Earlier this week, we celebrated Valentine’s Day, and the holiday prompted memories of my service as a single foster parent.  I wouldn’t trade the experience, but I can’t deny that it posed its own unique set of challenges.  Some of you may find yourselves forced by circumstance to be a single parent, while others may be single people who choose to parent someone else's child.  Either way, here are some random thoughts and memories from my experience that may be helpful.

Don’t Ignore the Challenges

I am a big supporter of single foster parents, and I mostly enjoyed being single before I found my soul mate.  But I can’t deny that there are some things that I as a single parent simply could not do as well as I could as a married parent.  At the top of that list is my inability to show my children from the inside how a loving, committed, and stable relationship works.  Sure, I could tell them how those relationships work, and I could model healthy dating behavior.  But because I was not in a long-term relationship while I was a foster parent, I could not show them how to build a lasting relationship.  It is only my stepchildren who have been able to watch me build a strong and lasting relationship.

Of course, those disadvantages are not a reason not to be a single foster parent, but they do require us to look squarely at them so we can find ways to compensate.  For example, I took my kids on visits with married friends and extended family as often as I could, in hopes that they could learn from those relationships.  Children need good role models, and no one person (or even two) can model everything that our children need to learn.  Seek out other people to help you show your children the things they need to know.

Build Your Safety Net

Finding good role models is just one example of how building a network will help you.  Single people lack that extra pair of hands (and extra chauffeur and chaperone and handyman and . . . ) that married people usually have.   So you will have to look elsewhere to build your safety net.  When I was a single foster parent, my extended family lived in a different state, too far away to do more than offer advice and encouragement.  It was my friends and coworkers, along with my children’s caseworkers, who provided the practical help that I needed.  Whether it was picking up my kid at school while I was stuck in a court hearing or take a child to the emergency room until I could get back from an out-of-town trial, my friends always stepped up to help.

Learning to accept that practical support was a surprisingly hard lesson for me.   I tend to be independent and self-sufficient, and I hate asking for help.  But I learned that my friends wanted to help, and I needed to let them be a part of my foster care journey.  Of course, we can’t take advantage of our friends or burn them out, but you will be surprised at how much support you have if you just ask.

Take Care of Yourself

Being a single parent can be hard and exhausting.  You need to renew your resources, whether it’s taking time to rest or just spending some time on yourself.  Find people who understand the challenges you are going through, and lean on them for advice and moral support.  Find ways to renew and refresh your commitment before you burn out.
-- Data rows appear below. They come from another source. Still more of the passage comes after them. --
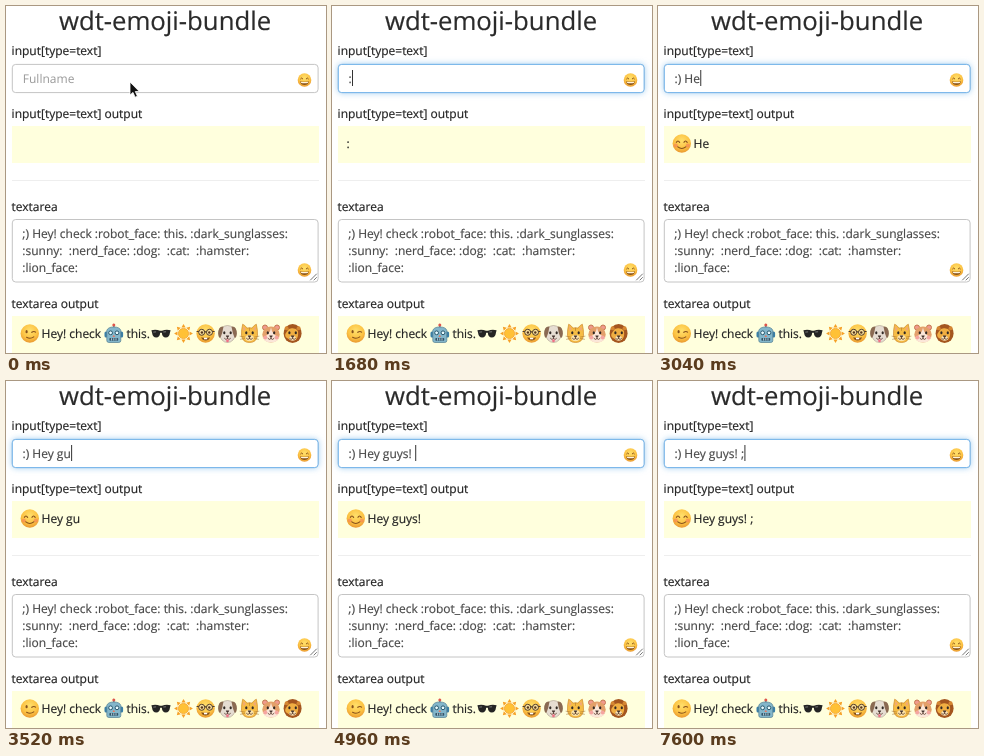
Recreate the animation shown at these times as an HTML page. Size 320 px wide and 347 px high, loop 8000 ms.

```html
<!DOCTYPE html>
<html lang="en">
<head>
<meta charset="utf-8">
<title>wdt-emoji-bundle</title>
<style>
  html, body { margin: 0; width: 100%; height: 100%; overflow: hidden; background: #fff; }
  svg { display: block; width: 100vw; height: 100vh; }
  text {
    font: 12px "Open Sans", sans-serif; text-rendering: geometricPrecision; white-space: pre;
    fill: #222; stroke: #222; stroke-width: .18px;
  }
  .title { font-size: 25.71px; fill: #2b2b2b; text-anchor: middle; }
  .field { fill: #fff; stroke: #c4c4c4; }
  .value { fill: #484848; stroke: #484848; }
  .line { fill: none; stroke-linecap: round; stroke-linejoin: round; }
  #placeholder { fill: #999; stroke: none; }
  #focus { fill: #fff; stroke: #74b4ea; filter: drop-shadow(0 0 3.4px rgba(102, 175, 233, .6)); }
</style>
</head>
<body>
<svg viewBox="0 0 320 347">
  <defs>
    <radialGradient id="skin" cx=".5" cy=".35" r=".7">
      <stop offset="0" stop-color="#ffe06c"/>
      <stop offset=".6" stop-color="#fcc243"/>
      <stop offset="1" stop-color="#e58f2c"/>
    </radialGradient>
    <!-- Emoji are centred on 0,0 and about 19 units wide -->
    <circle id="face" r="9.2" fill="url(#skin)"/>
    <g id="grin">
      <use href="#face"/>
      <path class="line" stroke="#8a5318" stroke-width="1.3" d="M-5.3-1.6q1.5-2.6 3 0M2.3-1.6q1.5-2.6 3 0"/>
      <path fill="#8a5318" d="M-6 1.6Q0 3 6 1.6Q5 6.8 0 6.8T-6 1.6Z"/>
      <path fill="#fff3dc" d="M-5.2 2.2Q0 3.4 5.2 2.2L4.4 4Q0 5-4.4 4Z"/>
    </g>
    <g id="blush">
      <use href="#face"/>
      <g fill="#f5795a" opacity=".55"><circle cx="-6" cy="2" r="2.1"/><circle cx="6" cy="2" r="2.1"/></g>
      <path class="line" stroke="#85501c" stroke-width="1.2" d="M-5.4-1.2q1.5-2.6 3.2 0M2.2-1.2q1.5-2.6 3.2 0M-4 3.4Q0 6.6 4 3.4"/>
    </g>
    <g id="wink">
      <use href="#face"/>
      <ellipse cx="-3.2" cy="-1.8" rx="1.1" ry="1.6" fill="#85501c"/>
      <path class="line" stroke="#85501c" stroke-width="1.1" d="M2-1.2Q4-2.8 5.8-1.4M-3.2 3.8Q.5 5.8 4 3.4"/>
    </g>
    <g id="robot">
      <path class="line" stroke="#5b8193" stroke-width="1.4" d="M0-9V-5"/>
      <circle cy="-8.4" r="1.5" fill="#e0554a"/>
      <rect x="-9.3" y="-2" width="18.6" height="6" rx="1.5" fill="#397ea6"/>
      <path fill="#83b6ca" stroke="#527f92" stroke-width=".7" d="M-7-3Q-6-6.5 0-6.5T7-3V7Q7 9 5 9H-5Q-7 9-7 7Z"/>
      <g fill="#e9fbff" stroke="#28576d"><circle cx="-3.2" cy="-.7" r="1.9"/><circle cx="3.2" cy="-.7" r="1.9"/></g>
      <path fill="#e57862" d="M0 1.2L1.3 3.4H-1.3Z"/>
      <rect x="-4.4" y="4.5" width="8.8" height="2.7" rx=".7" fill="#31546a"/>
      <path stroke="#d5edf3" stroke-width=".8" d="M-2.2 4.7v2.3M0 4.7v2.3M2.2 4.7v2.3"/>
    </g>
    <g id="shades">
      <path fill="#242424" d="M-9.6-3.2Q-5-4.3-1-2.7H1Q5-4.3 9.6-3.2L9-1Q8.4 4 4.8 4T.8-.7H-.8Q-1.2 4-4.8 4T-9-1Z"/>
      <path class="line" stroke="#777" d="M-7.3-1.4l2-.2M2.7-1.5l2-.2"/>
    </g>
    <g id="sun">
      <g id="rays" fill="#f6a026"></g>
      <circle r="5.1" fill="#ffc136" stroke="#f29a24" stroke-width=".7"/>
    </g>
    <g id="nerd">
      <use href="#face"/>
      <path fill="#85501c" d="M-4.4 3.8Q0 4.8 4.4 3.8Q3.4 7 0 7T-4.4 3.8Z"/>
      <path fill="#fff" d="M-1.6 4.2H1.6V5.8H-1.6Z"/>
      <g fill="#fbe3a0" stroke="#4f3a28"><circle cx="-3.9" cy="-1.2" r="3"/><circle cx="3.9" cy="-1.2" r="3"/></g>
      <path stroke="#4f3a28" stroke-width="1.2" d="M-9-2h2.2M6.8-2h2.2M-1-1.6h2"/>
      <g fill="#54351d"><circle cx="-3.7" cy="-1" r="1.2"/><circle cx="3.7" cy="-1" r="1.2"/></g>
    </g>
    <g id="eyes" fill="#302925"><ellipse cx="-3.2" cy="-.8" rx="1.1" ry="1.5"/><ellipse cx="3.2" cy="-.8" rx="1.1" ry="1.5"/></g>
    <g id="muzzle">
      <path class="line" stroke="#56382c" stroke-width=".8" d="M0 3V5M-3 5Q-1.5 7 0 5Q1.5 7 3 5"/>
      <path fill="#463631" d="M-1.7 2H1.7Q1.4 3.9 0 4Q-1.4 3.9-1.7 2Z"/>
    </g>
    <g id="dog">
      <ellipse cy=".5" rx="7.8" ry="8.5" fill="#e6ddd2" stroke="#a99b8b" stroke-width=".6"/>
      <path fill="#8a6a52" d="M-4-7Q-9-8-9.4 0Q-9 5-7 4Q-5 0-4-7ZM4-7Q9-8 9.4 0Q9 5 7 4Q5 0 4-7Z"/>
      <use href="#eyes"/><use href="#muzzle"/>
      <path fill="#ef7284" d="M-1.3 6H1.3V8Q0 9.4-1.3 8Z"/>
    </g>
    <g id="cat">
      <path fill="#f6bd45" stroke="#ce872b" stroke-width=".7" d="M-6.8-9.3Q-4-8-2.6-5.4Q0-6 2.6-5.4Q4-8 6.8-9.3Q8.2-4 8 2Q7 9 0 9T-8 2Q-8.2-4-6.8-9.3Z"/>
      <path fill="#f0a67c" d="M-6-7.2L-3.8-4.6L-6.4-2.6ZM6-7.2L3.8-4.6L6.4-2.6Z"/>
      <ellipse cy="4.5" rx="4.2" ry="3.1" fill="#fbe2a8"/>
      <use href="#eyes"/><use href="#muzzle"/>
      <path class="line" stroke="#9d6c2e" stroke-width=".5" d="M-5 3.5l-4.5-.8M-5 5l-4 .8M5 3.5l4.5-.8M5 5l4 .8M0-5.5v2.5"/>
    </g>
    <g id="hamster">
      <g fill="#f09a8c" stroke="#c57951"><circle cx="-6" cy="-6" r="2.5"/><circle cx="6" cy="-6" r="2.5"/></g>
      <ellipse cy="1" rx="8.7" ry="8" fill="#e3a06a"/>
      <path fill="#fbe6d8" d="M0-6Q1 1 8 4Q6.6 9 0 9T-8 4Q-1 1 0-6Z"/>
      <g fill="#f5a5a0"><circle cx="-5.7" cy="4" r="1.9"/><circle cx="5.7" cy="4" r="1.9"/></g>
      <use href="#eyes"/><use href="#muzzle"/>
    </g>
    <g id="lion">
      <ellipse rx="9" ry="9.4" fill="#a4561f"/>
      <g fill="#d58632"><circle cx="-6" cy="-5.3" r="2"/><circle cx="6" cy="-5.3" r="2"/></g>
      <path fill="#f0ae42" d="M-5.4-2.6Q-4-5.6 0-5.2T5.4-2.6Q6 3 4 5.4T-4 5.4T-5.4-2.6Z"/>
      <ellipse cy="4.8" rx="3.4" ry="2.4" fill="#fbe2b4"/>
      <use href="#eyes"/><use href="#muzzle"/>
    </g>
  </defs>

  <rect width="320" height="347" fill="#fff"/>
  <text class="title" x="159" y="24">wdt-emoji-bundle</text>
  <text x="5.6" y="49">input[type=text]</text>
  <text x="5.6" y="111.5">input[type=text] output</text>
  <text x="5.6" y="205">textarea</text>
  <text x="5.6" y="302">textarea output</text>
  <path stroke="#eee" d="M6 174.5H313"/>

  <rect class="field" x="6.3" y="58.4" width="305.8" height="28.2" rx="3.4"/>
  <rect id="focus" x="6.3" y="58.4" width="305.8" height="28.2" rx="3.4"/>
  <text id="placeholder" x="16.8" y="76.5">Fullname</text>
  <text id="value" class="value" x="16.5" y="76.5"></text>
  <rect id="caret" y="64" width="1" height="16" fill="#333"/>
  <use href="#grin" transform="translate(298.5 74) scale(.74)"/>

  <rect x="6" y="120" width="307" height="37" fill="#ffd"/>
  <use id="smile" href="#blush" x="23.8" y="137.5"/>
  <text id="output" y="142"></text>

  <rect class="field" x="6.3" y="213.5" width="305.8" height="62.5" rx="3.4"/>
  <text class="value" x="16.3" y="232">;) Hey! check :robot_face: this. :dark_sunglasses:</text>
  <text class="value" x="16.3" y="249">:sunny:  :nerd_face: :dog:  :cat:  :hamster:</text>
  <text class="value" x="16.3" y="266">:lion_face:</text>
  <path class="line" stroke="#555" stroke-width=".8" d="M304.5 274l6-6M308 274l2.5-2.5"/>
  <use href="#grin" transform="translate(298.5 264) scale(.74)"/>

  <rect x="6" y="310" width="307" height="37" fill="#ffd"/>
  <text x="35.6" y="331.5">Hey! check</text>
  <text x="120.4" y="331.5">this.</text>
  <g id="row"></g>

  <path id="arrow" fill="#111" stroke="#fff" stroke-width=".8" d="M124 76v13l3-2.6 2.1 4.8 2.3-1-2.1-4.7h4Z"/>
  <path id="beam" class="line" stroke="#222" stroke-width="1.2" d="M132 68.5q2.6 0 2.6 2v9q0 2-2.6 2M137.2 68.5q-2.6 0-2.6 2M134.6 79.5q0 2 2.6 2M133.2 76.5h2.8"/>
</svg>
<script>
  const LOOP = 8000, FOCUS = 1000, BLINK = 400;
  const el = id => document.getElementById(id);
  const show = (id, visible) => { el(id).style.display = visible ? "" : "none"; };

  // Each edit: time, then the whole text of the field
  const edits = [
    [0, ""], [1600, ":"], [2000, ":)"], [2240, ":) "],
    [2960, ":) H"], [3040, ":) He"], [3200, ":) Hey"],
    [3360, ":) Hey "], [3440, ":) Hey g"], [3520, ":) Hey gu"],
    [3600, ":) Hey guy"], [3920, ":) Hey guys"], [4240, ":) Hey guys!"],
    [4720, ":) Hey guys! "], [5680, ":) Hey guys! :"],
    [7280, ":) Hey guys! "], [7600, ":) Hey guys! ;"]
  ];

  const emoji = { wink: 23.8, robot: 107.8, shades: 155, sun: 177.5, nerd: 199.6, dog: 221.5, cat: 243.5, hamster: 265, lion: 286.6 };
  el("row").innerHTML = Object.entries(emoji)
    .map(([name, x]) => `<use href="#${name}" x="${x}" y="327.5"/>`).join("");
  el("rays").innerHTML = Array.from({ length: 8 }, (_, i) =>
    `<path d="M-2.1-6H2.1L0-9.4Z" transform="rotate(${i * 45})"/>`).join("");

  function render(t) {
    const [since, text] = edits.findLast(([time]) => time <= t);
    const hasSmile = text.startsWith(":)");
    const idle = Math.floor((t - since) / BLINK);

    show("arrow", t < 720);
    show("beam", t >= 720 && t < 1600);
    show("placeholder", !text);
    el("focus").style.opacity = Math.min(1, Math.max(0, (t - FOCUS) / 160));

    el("value").textContent = text;
    el("caret").setAttribute("x", 16.8 + el("value").getComputedTextLength());
    show("caret", t >= 1040 && (!text || idle % 2 === 0));

    show("smile", hasSmile);
    el("output").setAttribute("x", hasSmile ? 35.6 : 14.6);
    el("output").textContent = hasSmile ? text.slice(3) : text;
  }

  function tick() {
    render(performance.now() % LOOP);
    requestAnimationFrame(tick);
  }
  tick();
</script>
</body>
</html>
```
Being a single foster parent was a challenge, but it was one of the most rewarding things I have ever done.  Don’t be frightened away by the difficulties.  Like any worthwhile challenge, you can meet it if you are realistic and gather the support and resources you will need.


Debbie Ausburn

Helping foster parents and stepparents learn how to be the person who is not supposed to be there.